Joseph Francis Fenton was my 4th great grandfather.
Here is how I relate:
I wanted to write about this ancestor partly because he has been so carefully researched by many other folk on Ancestry and they have shared valuable photos and other documents about Joseph. I wanted to pool all of these resources into one spot in order to share them easily with my family.
Joseph’s surname was Finton and this is how his first grave marker was inscribed, but later, when a new plaque was made the surname was changed to Fenton.
When Joseph Francis Finton was born on February 28, 1761, in Dutchess, New York, his father, William, was 29 and his mother, Mary George Fenton, was 29. He married Margaret Swegals in 1781 in New York. They had 11 children in 24 years. Joseph’s wife Margaret Swegals (my 4th great grandmother) died of measles on 30 March 1822.
Later, in 1825, he married Thankful Gillett and he had no children with this second wife.
He died on October 23, 1851, in Barrington, New York, at the impressive age of 90, and was buried in Penn Yan, New York.
He had a military background:
Enlisted June 1778 for 3 years, under Capt. Craig, went recruiting for 3 months. Joined 3rd Pa. Regt. in the fall under Col. Craig (brother of Capt.
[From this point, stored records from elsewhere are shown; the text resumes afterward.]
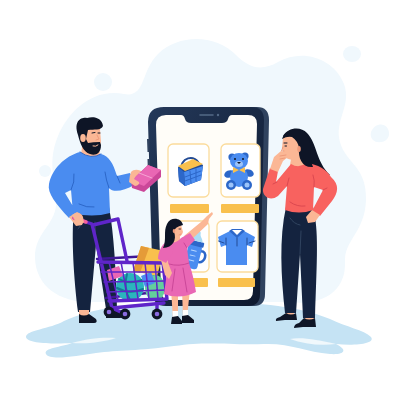
<!DOCTYPE html>
<html lang="en">
<head>
<meta charset="utf-8">
<title>Family online shopping</title>
<style>
:root {
  --paper: #ffffff;
  --mist: #f0f8fd;
  --ground: #c5e3f4;
  --navy: #14233f;
  --ink: #0e1526;
  --edge: #30435f;
  --screen: #fffdf8;
  --gold: #f9c04d;
  --frame: #fbdc9c;
  --blue: #4a8cf0;
  --blue-deep: #2c67c9;
  --blue-dark: #234b95;
  --skin: #fbb795;
  --skin-shade: #ee9a7b;
  --red: #f8625f;
  --red-shade: #dc4850;
  --pink: #e967b4;
  --pink-shade: #cb4799;
  --violet: #5f25c9;
  --violet-deep: #3f1796;
  --teal: #2bb5bd;
}
html, body { margin: 0; background: var(--paper); }
body { width: 400px; height: 400px; overflow: hidden; }
svg { display: block; }
.mist { fill: var(--mist); }
.ground { fill: var(--ground); }
.navy { fill: var(--navy); }
.ink { fill: var(--ink); }
.edge { fill: var(--edge); }
.screen { fill: var(--screen); }
.gold { fill: var(--gold); }
.blue { fill: var(--blue); }
.blue-deep { fill: var(--blue-deep); }
.blue-dark { fill: var(--blue-dark); }
.skin { fill: var(--skin); }
.skin-shade { fill: var(--skin-shade); }
.red { fill: var(--red); }
.pink { fill: var(--pink); }
.pink-shade { fill: var(--pink-shade); }
.teal { fill: var(--teal); }
.paper { fill: var(--paper); }
.card { fill: var(--paper); stroke: var(--frame); stroke-width: 1.3; }
.line { fill: none; stroke-linecap: round; stroke-linejoin: round; }
.fold-blue { stroke: var(--blue-deep); stroke-width: 1; }
.fold-red { stroke: var(--red-shade); stroke-width: 1; }
.fold-pink { stroke: var(--pink-shade); stroke-width: 1; }
.fold-navy { stroke: var(--edge); stroke-width: 1; }
.cart-frame { stroke: var(--violet); stroke-width: 3.4; }
.cart-wire { stroke: var(--violet); stroke-width: 1.5; }
.cart-back { stroke: var(--violet-deep); stroke-width: 2.4; }
.face-line { stroke: var(--skin-shade); stroke-width: 1; }
</style>
</head>
<body>
<svg width="400" height="400" viewBox="0 0 400 400" role="img" aria-label="A family shopping in a large phone with a cart">
  <defs>
    <linearGradient id="phone-rim" x1="0" y1="0" x2="1" y2="1">
      <stop offset="0" stop-color="#24395a"/>
      <stop offset="1" stop-color="#0d182d"/>
    </linearGradient>
    <g id="wheel">
      <circle r="5.4" class="ink"/>
      <circle r="2.3" fill="#8a6be0"/>
    </g>
  </defs>

  <g id="backdrop">
    <path class="mist" d="M58 136C68 112 92 88 124 94C146 98 140 72 158 54C180 33 216 35 236 55C250 69 262 71 278 62C302 48 334 58 344 84C352 106 334 120 340 142C346 164 367 166 366 200C365 232 344 240 345 262C346 292 322 306 290 302H96C62 304 36 288 35 258C34 232 58 224 56 200C54 176 48 160 58 136Z"/>
    <circle class="mist" cx="103" cy="82" r="9"/>
    <ellipse class="mist" cx="352" cy="54" rx="9" ry="8"/>
    <circle class="mist" cx="45" cy="171" r="6"/>
    <path class="mist" d="M371 132C375 122 388 122 389 133C390 145 368 146 371 132Z"/>
  </g>

  <g id="ground">
    <path class="ground" d="M64 321C92 308 136 302 194 302C252 301 300 306 330 319C346 327 364 330 371 337C376 344 354 346 336 344C348 350 345 355 330 354C306 352 290 343 264 344C226 345 208 341 174 346C140 351 118 350 96 353C76 356 50 361 46 354C43 348 62 347 72 343C56 344 27 344 26 337C26 330 50 329 64 321Z"/>
    <path class="paper" opacity=".75" d="M72 343C88 338 104 337 116 338C104 342 88 344 72 343ZM336 344C318 340 302 337 290 339C304 344 320 346 336 344Z"/>
  </g>

  <g id="phone">
    <path class="edge" d="M166 107H257Q269 107 269 120L265 294Q265 306 254 306H169Z"/>
    <path fill="url(#phone-rim)" d="M164 107H251Q264 107 264 120L260 294Q260 306 248 306H166Q153 306 153 294L148 122Q148 107 164 107Z"/>
    <path class="edge" d="M147 139h2.500v13h-2zM147.500 159h2.500v18h-2z"/>
    <path class="screen" d="M166 115H181Q184 115 185 119Q186 123 191 123H222Q227 123 228 119Q229 115 232 115H248Q257 115 257 124L253 291Q253 300 244 300H170Q161 300 161 291L156 125Q156 115 166 115Z"/>
    <path class="line" stroke="#536987" stroke-width="1.500" d="M200 115H213"/>
    <circle cx="218" cy="115" r="1.200" fill="#536987"/>

    <g id="product-cards">
      <rect class="card" x="168" y="144" width="41" height="53" rx="5"/>
      <rect class="card" x="221" y="144" width="39" height="53" rx="5"/>
      <rect class="card" x="169" y="221" width="40" height="51" rx="5"/>
      <rect class="card" x="217" y="221" width="41" height="51" rx="5"/>
    </g>
    <g id="buy-bars" class="gold">
      <rect x="170" y="204" width="39" height="9" rx="1"/>
      <rect x="221" y="204" width="38" height="9" rx="1"/>
      <rect x="172" y="278" width="36" height="9" rx="1"/>
      <rect x="218" y="278" width="37" height="9" rx="1"/>
    </g>

    <g id="picnic-basket">
      <path class="line" stroke="var(--blue-dark)" stroke-width="2" d="M182 171C178 158 196 152 200 166"/>
      <path class="blue-dark" d="M178 167L194 160L203 165L201 180L185 186L179 181Z"/>
      <path class="blue" d="M184 172L203 166L201 180L185 186Z"/>
      <path class="blue-deep" d="M178 167L184 172L185 186L179 181Z"/>
      <path class="gold" d="M178 166L193 159L203 164L185 171Z"/>
      <path class="line fold-blue" d="M185 177L201 171M185 181L201 175M190 171L191 183M196 169L196 181"/>
    </g>

    <g id="teddy-bear">
      <circle class="blue-deep" cx="232" cy="157" r="3.600"/>
      <circle class="blue-deep" cx="245" cy="156" r="3.600"/>
      <ellipse class="blue-deep" cx="229" cy="174" rx="5" ry="3.500" transform="rotate(-25 229 174)"/>
      <ellipse class="blue-deep" cx="249" cy="173" rx="5" ry="3.500" transform="rotate(25 249 173)"/>
      <ellipse class="blue" cx="239" cy="177" rx="9" ry="10"/>
      <circle class="blue-deep" cx="231" cy="185" r="5"/>
      <circle class="blue-deep" cx="247" cy="185" r="5"/>
      <circle fill="#9cc4fa" cx="231" cy="185" r="2.500"/>
      <circle fill="#9cc4fa" cx="247" cy="185" r="2.500"/>
      <ellipse class="blue" cx="239" cy="161" rx="9" ry="8"/>
      <ellipse fill="#9cc4fa" cx="239" cy="164" rx="4" ry="3"/>
      <path class="ink" d="M237 162h4l-2 2z"/>
      <circle class="ink" cx="235" cy="159" r="1"/>
      <circle class="ink" cx="243" cy="159" r="1"/>
      <path class="gold" d="M239 170L233 167V173ZM239 170L245 167V173Z"/>
    </g>

    <g id="baby-bottle" transform="rotate(14 195 252)">
      <path class="line" stroke="var(--blue-deep)" stroke-width="2.500" d="M200 250C208 247 208 262 200 261"/>
      <rect class="blue" x="187" y="245" width="14" height="24" rx="3"/>
      <rect class="blue-deep" x="186" y="241" width="16" height="5" rx="1"/>
      <path fill="#a9dcf5" d="M188 241C189 236 192 237 192 232Q194 229 196 232C196 237 199 236 200 241Z"/>
      <path class="line" stroke="#b7d7ff" stroke-width="1" d="M191 251h5M191 256h5M191 261h5"/>
    </g>

    <g id="polo-shirt">
      <path class="blue" d="M230 231L237 229L244 231L255 237L252 247L247 245V265H226V245L221 247L218 237Z"/>
      <path class="blue-deep" d="M229 231L237 238L245 231L242 229H232Z"/>
      <path class="paper" d="M232 230L237 235L242 230Z"/>
      <path class="line" stroke="var(--blue-dark)" stroke-width="1" d="M237 238V246M226 245V238M247 245V238M218.500 241L224 243M255 241L249 243"/>
    </g>
  </g>

  <g id="father">
    <path class="navy" d="M74 209L109 207C114 234 116 272 117 309H106L96 245L90 312H78C74 280 71 238 74 209Z"/>
    <path class="line fold-navy" d="M95 222L96 245M83 218Q80 228 78 229"/>
    <path class="skin" d="M79 310H89V316H79ZM107 307H116V313H107Z"/>
    <path class="ink" d="M79 314Q84 317 89 314L96 319Q98 323 94 323H79ZM106 310Q111 313 116 310L123 315Q123 318 120 318H106Z"/>
    <path class="skin" d="M83 139L99 143L100 157Q91 163 81 155Z"/>
    <path class="skin" d="M131 172C134 169 139 169 144 173L149 180L143 187L133 186L129 180Z"/>
    <path class="blue" d="M80 152Q91 160 101 154C109 156 113 163 117 176L130 173L134 185C124 191 113 193 109 188L110 213Q92 218 73 213L71 190L65 193L77 213L69 218C56 204 47 193 49 184C52 169 65 156 80 152Z"/>
    <path class="line fold-blue" d="M71 190Q75 182 74 174M109 188Q106 180 105 172M79 204Q87 208 94 207M117 176L120 183M80 152Q91 160 101 154"/>
    <path class="skin" d="M69 217L77 212C83 214 85 219 82 225L76 226Z"/>
    <g id="father-head">
      <path class="skin" d="M83 127C87 121 98 122 100 129L101 142C99 152 91 154 84 147Z"/>
      <path class="ink" d="M78 135C73 120 82 117 87 118C94 116 102 118 103 126C101 131 94 129 88 130L86 139L88 143Q93 142 100 142L101 145C101 154 95 156 90 154C83 152 80 143 78 135Z"/>
      <ellipse class="skin" cx="83" cy="138" rx="2.800" ry="4"/>
      <path class="line" stroke="var(--ink)" stroke-width="1" d="M92 133L95 132.500M98 133L100 133"/>
      <path class="line face-line" d="M97 135L99 139L96 140"/>
      <path class="line" stroke="var(--skin)" stroke-width="1" d="M93 146Q96 147 98 145"/>
    </g>
    <g id="gift-box">
      <path class="pink-shade" d="M131 181L148 165L161 170V177L144 192L132 188Z"/>
      <path class="pink" d="M131 181L148 165L161 170L144 186Z"/>
      <path class="line" stroke="#f6a5d5" stroke-width="1" d="M139 173L152 178"/>
      <path class="skin" d="M130 175Q135 170 138 172L134 179L139 182Q140 185 135 186L129 182Z"/>
    </g>
  </g>

  <g id="shopping-cart">
    <path class="line cart-back" d="M97 259L150 256L158 266M106 298L164 291"/>
    <g id="groceries">
      <path class="gold" d="M141 246L164 251L157 276L133 271Z"/>
      <path fill="#e59b38" d="M141 246L149 248L140 273L133 271Z"/>
      <circle class="teal" cx="130" cy="287" r="14"/>
      <path class="line" stroke="#137c94" stroke-width="2" d="M119 279Q129 285 142 280M117 288Q130 295 143 289M127 274Q123 288 130 300"/>
      <ellipse fill="#63cf9c" cx="155" cy="288" rx="10" ry="13"/>
      <path class="pink" d="M107 270L119 266L123 276L109 281Z"/>
      <path class="blue" d="M141 276L151 272L155 283L145 287Z"/>
    </g>
    <path class="line cart-frame" d="M74 218L92 224L112 308L164 303M98 262L163 263L167 299L109 301"/>
    <path class="line cart-wire" d="M101 272L164 272M104 282L165 281M107 292L166 290M109 262L118 300M121 262L128 300M133 263L138 299M145 263L149 299M155 263L158 299"/>
    <path class="line cart-frame" d="M112 308L125 314M157 304V311M93 225L118 219L127 261"/>
    <path class="line" stroke="#f4629c" stroke-width="3.500" d="M74 218L86 222"/>
    <use href="#wheel" x="125" y="314"/>
    <use href="#wheel" x="157" y="314"/>
    <use href="#wheel" x="109" y="312"/>
    <path class="skin" d="M72 215Q77 211 82 215L84 222Q81 226 77 224Z"/>
  </g>

  <g id="daughter">
    <path class="skin" d="M171 289H178L178 319H173ZM182 289H190L187 318H183Z"/>
    <path class="paper" d="M172.500 311H178V318H173ZM183 310H188V317H183Z"/>
    <path class="ink" d="M172 317L178 316L182 321V324H171ZM182 316L188 315L194 320V323H182Z"/>
    <path class="skin" d="M184 236L201 222L207 216L212 212L213 214L209 219L208 224L190 241Z"/>
    <path class="skin" d="M172 232H180V243H172Z"/>
    <path class="pink" d="M168 241Q175 245 181 238L190 233L195 240L187 248L189 263C193 275 195 285 196 292Q180 300 164 294L168 265L166 253Z"/>
    <path class="line fold-pink" d="M169 264Q179 267 189 263M175 269L172 291M183 268L187 292M187 248L184 243"/>
    <path class="skin" d="M166 246L172 251L167 260L172 273L169 279L165 275L161 260Z"/>
    <path class="pink" d="M168 241C161 244 158 253 158 259L166 263L174 250Z"/>
    <path class="skin" d="M170 226Q175 219 181 225L183 232Q181 239 174 237Z"/>
    <path class="ink" d="M183 225C181 217 170 217 167 224C163 232 167 239 163 248C173 248 177 239 174 232Q174 227 183 225Z"/>
    <ellipse class="skin-shade" cx="174" cy="231" rx="1.300" ry="2"/>
    <path class="line" stroke="var(--ink)" stroke-width=".8" d="M179 229h1.500"/>
    <path class="line face-line" d="M179 235L181 234"/>
  </g>

  <g id="mother">
    <path class="ink" d="M283 136C288 127 301 126 307 133C317 143 316 162 330 175C318 179 303 172 298 162L288 149Z"/>
    <path class="skin" d="M286 310H294V317H286ZM305 315H314V322H305Z"/>
    <path class="navy" d="M286 207L313 207C319 231 317 257 315 318H303L300 254L296 313H285C281 276 279 238 286 207Z"/>
    <path class="line fold-navy" d="M300 254L301 231M290 218Q294 224 300 225"/>
    <path class="ink" d="M286 313Q291 316 296 313L297 320H285L276 321Q275 318 280 317ZM304 318Q309 321 315 318L316 327H303L294 328Q294 324 299 323Z"/>
    <path class="skin" d="M292 153L303 151L306 166Q297 171 290 165Z"/>
    <path class="red" d="M291 164Q299 169 306 163C318 164 327 170 331 177C340 185 338 193 332 201L320 216L312 211L323 190L314 187L313 210Q299 215 285 210L287 186L278 196C270 202 262 196 263 189L270 168L278 171L276 182Z"/>
    <path class="line fold-red" d="M287 186L289 178M314 187Q315 180 313 175M277 182L273 184M290 202Q297 207 305 206M323 190L327 188"/>
    <path class="skin" d="M312 210L320 215L315 222L308 223L306 217Z"/>
    <path class="skin" d="M283 138C287 133 298 133 299 142L300 154C297 161 290 161 285 157L282 148Z"/>
    <path class="ink" d="M282 139C286 128 300 126 307 136C314 147 308 156 313 167C302 168 298 158 299 148Q298 141 292 137Q287 136 282 139Z"/>
    <ellipse class="skin-shade" cx="299" cy="149" rx="1.800" ry="3"/>
    <path class="line" stroke="var(--ink)" stroke-width="1" d="M284 143h3M285 146h1.500"/>
    <path class="line face-line" d="M283 147L281.500 151H284"/>
    <path class="skin" d="M270 169L274 157L281 151L287 153L288 157L283 161L278 172Z"/>
    <path class="line face-line" d="M280 156L286 155M280 159L285 158"/>
  </g>
</svg>
</body>
</html>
Craig) Lt. Col. Wiliams & Major Biles.
He was in the assault and taking of Stoney Point in 1779, and in an engagement at Bargains Point, at the time of Arnold’s defection, soldier went to West Point and remained there some time. He was also in New Jersey a long time.
This photo of his tombstone also shows military associations:
The burying ground of the Finton family was located on the family farm until most of the burials were removed to Lakeview Cemetery in Penn Yan, where they are today.
JOSEPH COMES TO BARRINGTON
The source (Page 145-148-The Fintons and Crosbys) gives us the following information about the farm.
“Joseph Finton was a revolutionary soldier, and came with his family into Barrington, (then Wayne) from New Jersey in the Spring of 1806, and settled on land in the northwest part of the town, which, for some unexplained reason, was not run into lots and numbered wih the original survey. There was enough of this land for about five lots, and it was marked on an early map as “very poor.” Mr. Finton chose this location rather than land more heavily timbered in Milo, because in the open, less wooded land, there seemed a prospect of sooner getting food for stock, which was an object of great importance to pioneer settler. The Bath road at that time was a crooked way through the woods, and Mr. Joseph S. Finton, who lives now on the spot where his after settled, thinks it was not opened as a highway till after the lake road. Their first school for that neighborhood, was in a log house, north of the Barrington line, near the present residence of Job. L. Babcock, on land long owned by Jonathan Bailey. The house was warmed by a hugh old fashioned fireplace, capable of holding almost a cord of wood. School was principally attended to in the winter; and Mr. Finton says that on all the pleasant days they had to stay at home and break flax. Cotton was not king then, and flax wrought by home industry, was the most important element for clothing the family.”
The photo below of the Fenton farm was as pictured after the 1851 death of Joseph.
The next photograph was not taken until 1925 (Joseph had died in 1851)